Is the sky really falling in the US?

We are now in Day whatever of the closure of the US government and we are in full blame game mode. It’s everyone else’s fault why this is happening and the doomsday advisers are circling like vultures. People are actually saying that if the shutdown lasts long enough, it will lead to a Depression. Are you kidding me? Do we really believe, as selfish and childish as the US politicians are right now, that they would let the economy fall into a depression?

I have colleagues pulling all of their money out of the stock market for fear of a crash. I know others who are already concerned about the impact on their businesses. This all seems premature to me. I’m all for preparation, but the US economy fuels most of the other world economies. The US knows this and I can’t believe that they would let it get that far. If it does, it will be on the backs of the worst group of Democrats and Republicans the US has ever seen. The fact that we are even discussing this is embarrassing enough that they should all quit their jobs.

All over healthcare legislation that was passed over a year ago. Talk about waiting until the last minutes to take a stand.

The strange irony is that I don’t even want to be writing about this. But I feel compelled to say something about a bunch of spoiled politicians who use the lives of their constituents like little pawns in the game where the winner is able to grasp as much power as they can.

 

Miller’s Monday Morning Message

Andrew MillerMiller’s Monday Morning Message
presented by ACM Consulting Inc.Andrew Miller on operational excellence, strategy, life balance and everything in between

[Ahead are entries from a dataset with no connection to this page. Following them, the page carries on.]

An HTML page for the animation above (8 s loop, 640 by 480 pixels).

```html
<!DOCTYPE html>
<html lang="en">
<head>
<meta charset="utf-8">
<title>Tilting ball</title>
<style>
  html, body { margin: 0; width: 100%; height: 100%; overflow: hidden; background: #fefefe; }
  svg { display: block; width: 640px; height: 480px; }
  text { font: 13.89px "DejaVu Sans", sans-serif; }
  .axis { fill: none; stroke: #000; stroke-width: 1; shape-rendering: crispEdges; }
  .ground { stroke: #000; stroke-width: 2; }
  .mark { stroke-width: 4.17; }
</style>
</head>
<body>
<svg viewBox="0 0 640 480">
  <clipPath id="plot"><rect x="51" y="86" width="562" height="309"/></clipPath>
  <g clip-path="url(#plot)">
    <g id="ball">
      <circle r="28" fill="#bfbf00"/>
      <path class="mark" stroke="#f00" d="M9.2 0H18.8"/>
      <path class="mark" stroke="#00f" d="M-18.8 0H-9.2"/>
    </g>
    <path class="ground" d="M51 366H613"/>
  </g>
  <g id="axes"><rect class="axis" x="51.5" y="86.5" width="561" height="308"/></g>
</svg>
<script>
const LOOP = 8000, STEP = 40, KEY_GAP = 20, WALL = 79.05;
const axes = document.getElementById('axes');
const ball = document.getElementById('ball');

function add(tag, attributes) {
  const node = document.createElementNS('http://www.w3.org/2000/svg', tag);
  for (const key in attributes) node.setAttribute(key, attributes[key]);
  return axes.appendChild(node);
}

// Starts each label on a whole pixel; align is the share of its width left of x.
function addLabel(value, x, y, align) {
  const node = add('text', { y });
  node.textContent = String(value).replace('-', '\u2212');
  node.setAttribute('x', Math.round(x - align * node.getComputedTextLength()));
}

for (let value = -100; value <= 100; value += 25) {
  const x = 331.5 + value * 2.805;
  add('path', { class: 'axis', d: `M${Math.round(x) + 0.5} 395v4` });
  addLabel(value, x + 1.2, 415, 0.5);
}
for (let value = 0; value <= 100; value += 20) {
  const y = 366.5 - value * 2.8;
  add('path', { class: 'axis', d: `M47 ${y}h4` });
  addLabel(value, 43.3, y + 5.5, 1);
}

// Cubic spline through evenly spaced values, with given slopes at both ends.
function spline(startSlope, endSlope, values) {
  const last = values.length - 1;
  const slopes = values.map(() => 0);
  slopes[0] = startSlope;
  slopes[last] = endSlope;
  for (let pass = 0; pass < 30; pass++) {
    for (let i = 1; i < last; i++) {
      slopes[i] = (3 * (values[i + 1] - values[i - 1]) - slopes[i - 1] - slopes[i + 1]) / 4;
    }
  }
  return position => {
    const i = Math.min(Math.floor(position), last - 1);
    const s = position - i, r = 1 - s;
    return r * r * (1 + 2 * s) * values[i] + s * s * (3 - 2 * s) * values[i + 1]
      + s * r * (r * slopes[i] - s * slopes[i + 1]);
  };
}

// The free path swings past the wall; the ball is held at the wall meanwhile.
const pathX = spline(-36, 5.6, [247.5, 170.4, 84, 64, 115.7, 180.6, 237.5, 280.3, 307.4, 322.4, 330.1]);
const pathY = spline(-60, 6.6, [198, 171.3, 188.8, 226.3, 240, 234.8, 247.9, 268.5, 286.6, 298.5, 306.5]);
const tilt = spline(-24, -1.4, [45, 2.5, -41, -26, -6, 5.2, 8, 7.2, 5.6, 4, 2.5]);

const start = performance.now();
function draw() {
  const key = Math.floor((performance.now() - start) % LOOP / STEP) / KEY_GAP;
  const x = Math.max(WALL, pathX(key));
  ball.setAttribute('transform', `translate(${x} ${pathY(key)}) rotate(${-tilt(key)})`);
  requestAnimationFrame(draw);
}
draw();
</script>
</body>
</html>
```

Toronto – October 15, 2013
As you may have noticed, I have sent this week’s Monday Morning Message on a Tuesday. This was not an accident. This week I wanted to make a point about meeting expectations. I don’t expect that all of you were disappointed when you didn’t receive this message yesterday, but I did receive a few emails asking why people didn’t receive it. People expect it to come on Monday because that is the expectation that I have set. I send this message every Monday morning. So when I don’t meet that expectation, some people notice.
 
I see many organizations set expectations and then not meet them. Those same organizations then wonder why they have low customer loyalty and are losing market share to the competition. Your customers notice when you don’t meet expectations. They don’t expect you to exceed expectations, but they certainly expect you to meet the expectations that you set, so make sure you can do as least that.
 
What expectations are you setting for customers that you aren’t fulfilling?
To request an interview or more information, please contact:
 
Andrew Miller
416-480-1336
 
Follow me on Twitter @AndrewMillerACM
© Andrew Miller. All rights reserved. 2013.

US Government, as embarrassing as it gets?

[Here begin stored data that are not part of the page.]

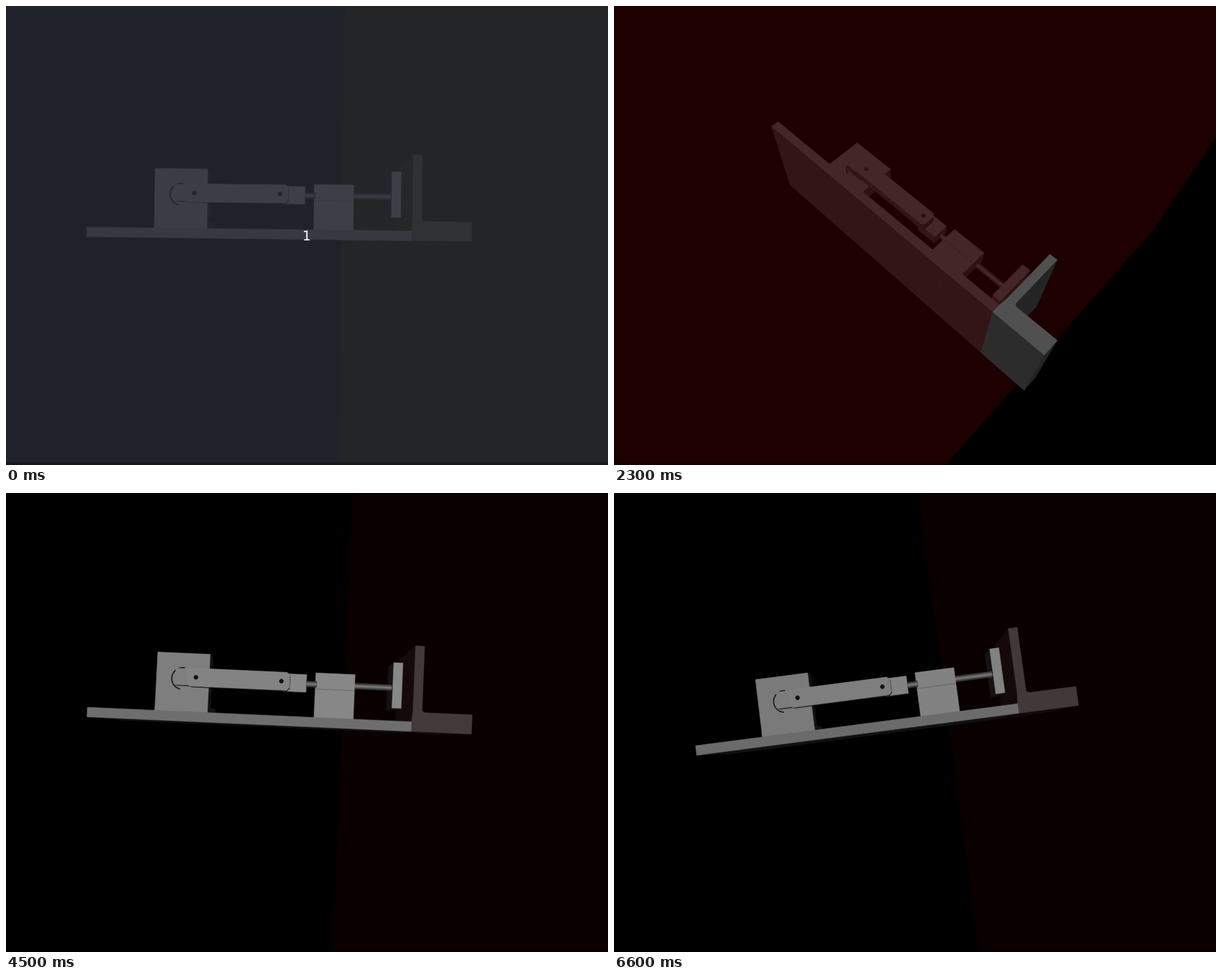
These frames come from a looping animation (857x654 px, 7.2 s). An HTML page with a canvas:

```html
<!DOCTYPE html>
<html lang="en">
<head>
<meta charset="utf-8">
<title>Crank slider</title>
<style>
html, body { margin: 0; width: 100%; height: 100%; overflow: hidden; background: #000; }
canvas { display: block; }
</style>
</head>
<body>
<canvas id="stage" width="857" height="654"></canvas>
<script>
const ctx = document.getElementById('stage').getContext('2d');
const LOOP = 7200, STEP = 100, WIDTH = 857, HEIGHT = 654;
const CX = 428, CY = 327, CAMERA = 840;
const FRONT = 18, BACK = 183, SPLIT = 149;
const FULL = 2 * Math.PI;

const REST = { roll: .7, pitch: .2 };
const SWINGS = [
  { from: 500, to: 700, roll: 2.3, pitch: 1 },
  { from: 800, to: 1200, roll: -.6, pitch: .3 },
  { from: 1300, to: 2000, roll: 47.3, pitch: 33 },
  { from: 2200, to: 3000, roll: 20.25, pitch: 12 },
  { from: 3000, to: 3800, roll: -.9, pitch: -1.7 },
  { from: 4400, to: 5200, roll: 26.9, pitch: 24.2 },
  { from: 5200, to: 5400, roll: 31.8, pitch: 26.4 },
  { from: 5500, to: 6000, roll: 21.5, pitch: 15.5 },
  { from: 6000, to: 6400, roll: -7.46, pitch: 2.2 }
];

// Each side of the split: backdrop colour and how strongly shading shows on it
const CLEAR = { back: [0, 0, 0], factor: 1 };
const MODES = {
  dim: [{ back: [31, 35, 41], factor: .2 }, { back: [36, 37, 39], factor: .1 }],
  right: [CLEAR, { back: [10, 0, 0], factor: .52 }],
  none: [CLEAR, CLEAR],
  left: [{ back: [30, 0, 0], factor: .47 }, CLEAR]
};

let pose, mode;

const rgb = c => `rgb(${c.map(Math.round)})`;
const mix = (a, b, part) => a + (b - a) * part;
const box = (x, y, w, h) => [[x, y], [x + w, y], [x + w, y + h], [x, y + h]];

function poseAt(time) {
  let { roll, pitch } = REST;
  for (const s of SWINGS) {
    const part = Math.min(1, Math.max(0, (time - s.from) / (s.to - s.from)));
    roll = mix(roll, s.roll, part);
    pitch = mix(pitch, s.pitch, part);
  }
  const r = roll * Math.PI / 180, p = pitch * Math.PI / 180;
  return { pitch, cr: Math.cos(r), sr: Math.sin(r), cp: Math.cos(p), sp: Math.sin(p) };
}

function project(x, y, z) {
  const { cr, sr, cp, sp } = pose;
  const px = x * cr - y * sr, py = x * sr + y * cr;
  const k = CAMERA / (CAMERA + z * cp - py * sp);
  return [CX + px * k, CY + (py * cp + z * sp) * k];
}

// x and y are as seen head-on at the depth `plane`
function place(x, y, plane, z = plane) {
  const scale = 1 + plane / CAMERA;
  return project(x * scale, y * scale, z);
}

function shade(gray, isRight = false) {
  const { back, factor } = MODES[mode][+isRight];
  return rgb(back.map(c => c + gray * factor));
}

function trace(points, closed) {
  ctx.beginPath();
  points.forEach(p => ctx.lineTo(...p));
  if (closed) ctx.closePath();
}

function fill(points, color) {
  trace(points, true);
  ctx.fillStyle = ctx.strokeStyle = color;
  ctx.lineWidth = .5;
  ctx.fill();
  ctx.stroke();
}

function line(points, color, width) {
  trace(points, false);
  ctx.strokeStyle = color;
  ctx.lineWidth = width;
  ctx.stroke();
}

function arc(x, y, z, r, from, to) {
  return Array.from({ length: 21 }, (_, i) => {
    const a = mix(from, to, i / 20);
    return place(x + r * Math.cos(a), y + r * Math.sin(a), z);
  });
}

const area = p => p.reduce((sum, [x, y], i) => {
  const [nx, ny] = p[(i + 1) % p.length];
  return sum + x * ny - nx * y;
}, 0);

function prism(outline, front, back, gray, isRight = false) {
  const near = outline.map(([x, y]) => place(x, y, front));
  const far = outline.map(([x, y]) => place(x, y, front, back));
  const under = Math.min(44, 14 + 1.4 * pose.pitch);
  const side = 18 + .6 * pose.pitch;
  outline.forEach(([x, y], i) => {
    const j = (i + 1) % outline.length;
    const quad = [near[i], near[j], far[j], far[i]];
    if (area(quad) >= 0) return;
    const dx = outline[j][0] - x, dy = outline[j][1] - y;
    fill(quad, shade(-dx > Math.abs(dy) ? under : side, isRight));
  });
  fill(near, shade(gray, isRight));
}

function rod(x0, x1, glow) {
  const ends = [x0, x1].map(x => place(x, -57, 80));
  for (let i = 0; i < 3; i++) {
    line(ends, shade(38 + 23 * i + (14 + 13 * i) * glow), 9 - 3.2 * i);
  }
}

function drawRoom() {
  const [x, depth, top, bottom] = [134, 1400, -1300, 1600];
  const edge = [project(x, bottom, depth), project(x, top, depth), project(x, top, -300)];
  ctx.fillStyle = rgb(MODES[mode][0].back);
  ctx.fillRect(0, 0, WIDTH, HEIGHT);
  trace([...edge, [5000, edge[2][1]], [5000, edge[0][1]]], true);
  ctx.fillStyle = rgb(MODES[mode][1].back);
  ctx.fill();
  ctx.fillStyle = 'rgba(10, 0, 8, .35)';
  ctx.fillRect(0, 650, WIDTH, 4);
}

function drawMotor(face, dark) {
  const z = 88;
  prism(box(-217, -18, 75, 16), z, z + 78, face);
  prism(box(-217, -93.4, 75, 92), z, z + 27, face);
  line(arc(-179.7, -57, z, 15.5, 1.75, 4.9), dark, 1.6);
}

function drawArm(face, dark) {
  const z = 65, top = -72, bottom = -46, cut = 4;
  const ends = [-173, -27];
  prism([
    [ends[0] + cut, top], [ends[1] - cut, top], [ends[1], top + cut], [ends[1], bottom - cut],
    [ends[1] - cut, bottom], [ends[0] + cut, bottom], [ends[0], bottom - cut], [ends[0], top + cut]
  ], z, z + 15, face);
  for (const x of [-160.7, -38.7]) fill(arc(x, -59, z, 3, 0, FULL), dark);
}

function drawSupport(face) {
  const z = 65;
  prism(box(10, -73, 56, 70), z, z + 28, face);
  line([place(10, -50, z), place(66, -50, z)], shade(face * .75), .9);
}

function drawWall(base) {
  const [left, right, foot, radius] = [150.5, 163.5, -22, 4];
  prism([[left, -117], [right, -117], [right, foot - radius], [right + 1, foot - 1.5],
    [right + radius, foot], [right + radius, -8], [left, -8]], FRONT, BACK, base, true);
}

function drawBase(base, cameraX) {
  const plate = () => prism(box(-313, -8.3, SPLIT + 313, 13.8), FRONT, BACK, base);
  const foot = () => prism([[SPLIT, -9], [150.5, -22], [235, -22], [235, 5.5], [SPLIT, 5.5]],
    FRONT, BACK, base, true);
  const order = cameraX < SPLIT ? [foot, plate] : [plate, foot];
  order.forEach(draw => draw());
}

function drawMachine() {
  const glow = Math.exp(-Math.abs(pose.pitch) / 7);
  const face = 80 + 63 * glow, base = 80 + 37 * glow, bright = face + 5 * glow;
  const dark = shade(30 - 14 * glow);
  const cameraX = CAMERA * pose.sp * pose.sr;

  // [x used for depth order, draw]
  const parts = [
    [-180, () => drawMotor(face - 6 * glow, dark)],
    [-175, () => prism(box(-190, -71, 27, 23.5), 72, 88, face - 3 * glow)],
    [-16, () => prism(box(-36, -70, 33, 25), 68, 88, bright)],
    [-10, () => drawArm(face, dark)],
    [5, () => rod(-3, 12, glow)],
    [38, () => drawSupport(bright)],
    [92, () => rod(66, 119, glow)],
    [127, () => prism(box(120.3, -92.5, 13.2, 65), 55, 115, bright)],
    [157, () => drawWall(base)]
  ];
  const distance = ([x]) => Math.abs(x - cameraX);
  parts.sort((a, b) => distance(b) - distance(a));
  parts.forEach(([, draw]) => draw());

  drawBase(base, cameraX);
  if (pose.pitch > 6) drawScrewHoles();
}

function drawScrewHoles() {
  const hole = (x, z, width) => {
    const [px, py] = project(x, 5.6, z);
    ctx.fillStyle = shade(75, x > SPLIT);
    ctx.fillRect(px - width / 2, py - .5, width, 1);
  };
  for (const x of [20, 59]) for (const z of [71, 107]) hole(x, z, 2.6);
  hole(40, 90, 1.4);
  hole(190, 105, 1.4);
}

function drawLabel() {
  ctx.font = '19px "DejaVu Sans", sans-serif';
  ctx.textAlign = 'center';
  ctx.fillStyle = '#fff';
  ctx.fillText('1', CX, 334);
}

function modeAt(time) {
  if (time < STEP) return 'dim';
  if (pose.pitch > 25) return 'left';
  return pose.pitch > 22 ? 'none' : 'right';
}

function render() {
  const time = Math.floor(performance.now() % LOOP / STEP) * STEP;
  pose = poseAt(time);
  mode = modeAt(time);
  drawRoom();
  drawMachine();
  if (mode === 'dim') drawLabel();
  requestAnimationFrame(render);
}
render();
</script>
</body>
</html>
```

Now that the talk of a US government shutdown is hopefully over as they work out a deal to keep the country running, let’s briefly dissect this.

This is a government where one party is trying to use the shutdown of government as leverage? Where one person can have the floor for 21 hours to tear down a program that is supposed to help people get better medical care? Where neither party is willing to give even an inch to compromise and realize how silly they both look?

Is this really what government has become? It’s like a bunch of kindergarten kids fighting over the building blocks. This experience, as a Canadian watching from the outside, is a joke. If you didn’t think before that politicians were clueless and self-absorbed, you now have undeniable proof. These people were talking to themselves. Did they really think the public was listening or cared? They were self-absorbed, delusional, and selfish. There’s no two ways about it.

Both parties should be embarrassed about this whole situation and everyone comes off looking terribly. No wonder some of our great minds don’t want to go into government. It’s a farce. I would love it if someone came forward and apologized to the general public. Like maybe the President. “Folks, I’m sorry about what we have become. This whole situation shows how out of touch with reality politicians have become and as commander-in-chief, I am going to do something about it. We should all be embarrassed about how this played out.”

I’ll hold my breath until that happens…..still holding.